**Task statement:**
Print the lines that run from the line with "C57-35 58-26 88-30" to the line with "C32 59 26 60 50 102", keeping both end lines, exactly as they appear in the entries below, and nothing else.

[Input records — start]

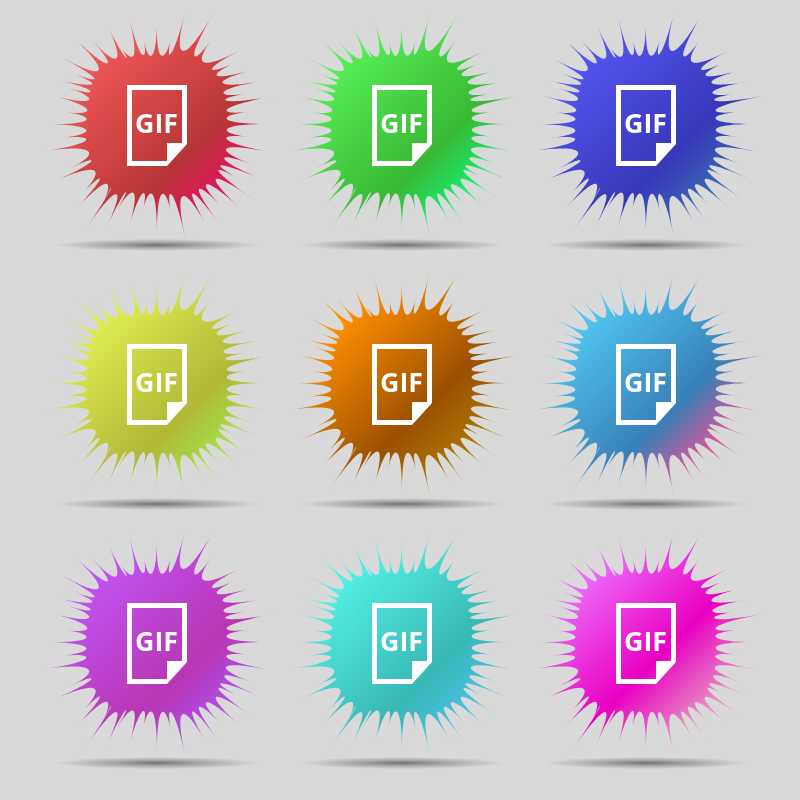
<!DOCTYPE html>
<html lang="en">
<head>
<meta charset="utf-8">
<title>GIF file badges</title>
<style>
:root {
  --paper: #d9d9d9; --icon: #fff; --shadow: #6c6c6c;
  --red-1: #ee5656; --red-2: #b93636; --red-3: #e0145f;
  --green-1: #56ee56; --green-2: #39b834; --green-3: #17ec6c;
  --blue-1: #5454f0; --blue-2: #3737b8; --blue-3: #3b66b6;
  --lime-1: #dfee52; --lime-2: #b0b836; --lime-3: #a6e04a;
  --orange-1: #ff8f00; --orange-2: #9a5000; --orange-3: #ac7600;
  --sky-1: #50c6f0; --sky-2: #3880b8; --sky-3: #d8569c;
  --violet-1: #c152f2; --violet-2: #b836b2; --violet-3: #b04ee8;
  --teal-1: #52f0e4; --teal-2: #39b8b6; --teal-3: #49bfe2;
  --pink-1: #ee68f8; --pink-2: #e800c2; --pink-3: #e890c4;
}
html, body { margin: 0; overflow: hidden; background: var(--paper); }
svg { display: block; width: 800px; height: 800px; }
.label { font: 700 26px "Open Sans", "Noto Sans", sans-serif; fill: var(--icon); }
.page { fill: var(--icon); fill-rule: evenodd; }
</style>
</head>
<body>
<svg viewBox="0 0 800 800" role="img" aria-label="Nine spiky badges with a GIF file icon">
  <defs>
    <linearGradient id="diagonal" gradientUnits="userSpaceOnUse" x1="-62" y1="-62" x2="64" y2="66"/>
    <linearGradient id="red" href="#diagonal"><stop stop-color="var(--red-1)"/><stop offset=".72" stop-color="var(--red-2)"/><stop offset="1" stop-color="var(--red-3)"/></linearGradient>
    <linearGradient id="green" href="#diagonal"><stop stop-color="var(--green-1)"/><stop offset=".72" stop-color="var(--green-2)"/><stop offset="1" stop-color="var(--green-3)"/></linearGradient>
    <linearGradient id="blue" href="#diagonal"><stop stop-color="var(--blue-1)"/><stop offset=".72" stop-color="var(--blue-2)"/><stop offset="1" stop-color="var(--blue-3)"/></linearGradient>
    <linearGradient id="lime" href="#diagonal"><stop stop-color="var(--lime-1)"/><stop offset=".72" stop-color="var(--lime-2)"/><stop offset="1" stop-color="var(--lime-3)"/></linearGradient>
    <linearGradient id="orange" href="#diagonal"><stop stop-color="var(--orange-1)"/><stop offset=".68" stop-color="var(--orange-2)"/><stop offset="1" stop-color="var(--orange-3)"/></linearGradient>
    <linearGradient id="sky" href="#diagonal"><stop stop-color="var(--sky-1)"/><stop offset=".7" stop-color="var(--sky-2)"/><stop offset="1.0" stop-color="var(--sky-3)"/></linearGradient>
    <linearGradient id="violet" href="#diagonal"><stop stop-color="var(--violet-1)"/><stop offset=".72" stop-color="var(--violet-2)"/><stop offset="1" stop-color="var(--violet-3)"/></linearGradient>
    <linearGradient id="teal" href="#diagonal"><stop stop-color="var(--teal-1)"/><stop offset=".72" stop-color="var(--teal-2)"/><stop offset="1" stop-color="var(--teal-3)"/></linearGradient>
    <linearGradient id="pink" href="#diagonal"><stop stop-color="var(--pink-1)"/><stop offset=".6" stop-color="var(--pink-2)"/><stop offset="1" stop-color="var(--pink-3)"/></linearGradient>
    <radialGradient id="shade">
      <stop stop-color="var(--shadow)" stop-opacity=".95"/>
      <stop offset=".4" stop-color="var(--shadow)" stop-opacity=".5"/>
      <stop offset="1" stop-color="var(--shadow)" stop-opacity="0"/>
    </radialGradient>

    <path id="burst" d="M0-100
      C-1-60 8-61 14-85
      C8-61 15-61 28-111
      C15-61 27-60 56-110
      C27-60 36-58 54-84
      C36-58 44-54 82-73
      C44-54 50-48 77-61
      C50-48 54-43 92-53
      C54-43 57-35 100-42
      C57-35 58-26 88-30
      C58-26 58-17 117-28
      C58-17 60-9 91-12
      C60-9 60 0 109 0
      C60 0 60 9 92 13
      C60 9 59 18 108 27
      C59 18 58 26 94 40
      C58 26 56 35 102 54
      C56 35 54 39 80 54
      C54 39 52 44 95 74
      C52 44 46 50 83 84
      C46 50 39 56 62 80
      C39 56 32 59 61 98
      C32 59 26 60 50 102
      C26 60 17 61 28 113
      C17 61 8 61 14 88
      C8 61 0 61 0 109
      C0 61-8 61-14 86
      C-8 61-16 61-28 103
      C-16 61-24 60-40 86
      C-24 60-30 59-51 105
      C-30 59-38 57-73 107
      C-38 57-43 54-54 80
      C-43 54-48 50-83 87
      C-48 50-52 45-75 70
      C-52 45-56 37-102 57
      C-56 37-57 29-86 44
      C-57 29-60 20-114 27
      C-60 20-60 10-95 14
      C-60 10-61 1-108 0
      C-61 1-61-8-92-12
      C-61-8-60-17-103-28
      C-60-17-58-26-88-36
      C-58-26-56-35-101-44
      C-56-35-54-39-88-52
      C-54-39-52-43-94-66
      C-52-43-45-50-83-86
      C-45-50-39-55-65-84
      C-39-55-31-59-50-100
      C-31-59-24-60-37-78
      C-24-60-17-61-28-107
      C-17-61-9-61-13-84
      C-9-61-1-60 0-100Z"/>

    <g id="file-icon">
      <path class="page" d="M-30-39H30V20L10 42H-30ZM-25-34V37H10V19H25V-34Z"/>
      <text class="label" x="-22" y="9" textLength="43" lengthAdjust="spacingAndGlyphs">GIF</text>
    </g>
    <ellipse id="ground-shadow" cy="121" rx="102" ry="6" fill="url(#shade)"/>
    <g id="badge">
      <use href="#ground-shadow"/>
      <use href="#burst"/>
      <use href="#file-icon"/>
    </g>
  </defs>

  <rect width="800" height="800" fill="var(--paper)"/>
  <g id="top-row">
    <use href="#badge" x="157" y="124" fill="url(#red)"/>
    <use href="#badge" x="402" y="124" fill="url(#green)"/>
    <use href="#badge" x="646" y="124" fill="url(#blue)"/>
  </g>
  <g id="middle-row">
    <use href="#badge" x="157" y="383" fill="url(#lime)"/>
    <use href="#badge" x="402" y="383" fill="url(#orange)"/>
    <use href="#badge" x="646" y="383" fill="url(#sky)"/>
  </g>
  <g id="bottom-row">
    <use href="#badge" x="157" y="642" fill="url(#violet)"/>
    <use href="#badge" x="402" y="642" fill="url(#teal)"/>
    <use href="#badge" x="646" y="642" fill="url(#pink)"/>
  </g>
</svg>
</body>
</html>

[Input records — finish]

**Answer to the problem:**
      C57-35 58-26 88-30
      C58-26 58-17 117-28
      C58-17 60-9 91-12
      C60-9 60 0 109 0
      C60 0 60 9 92 13
      C60 9 59 18 108 27
      C59 18 58 26 94 40
      C58 26 56 35 102 54
      C56 35 54 39 80 54
      C54 39 52 44 95 74
      C52 44 46 50 83 84
      C46 50 39 56 62 80
      C39 56 32 59 61 98
      C32 59 26 60 50 102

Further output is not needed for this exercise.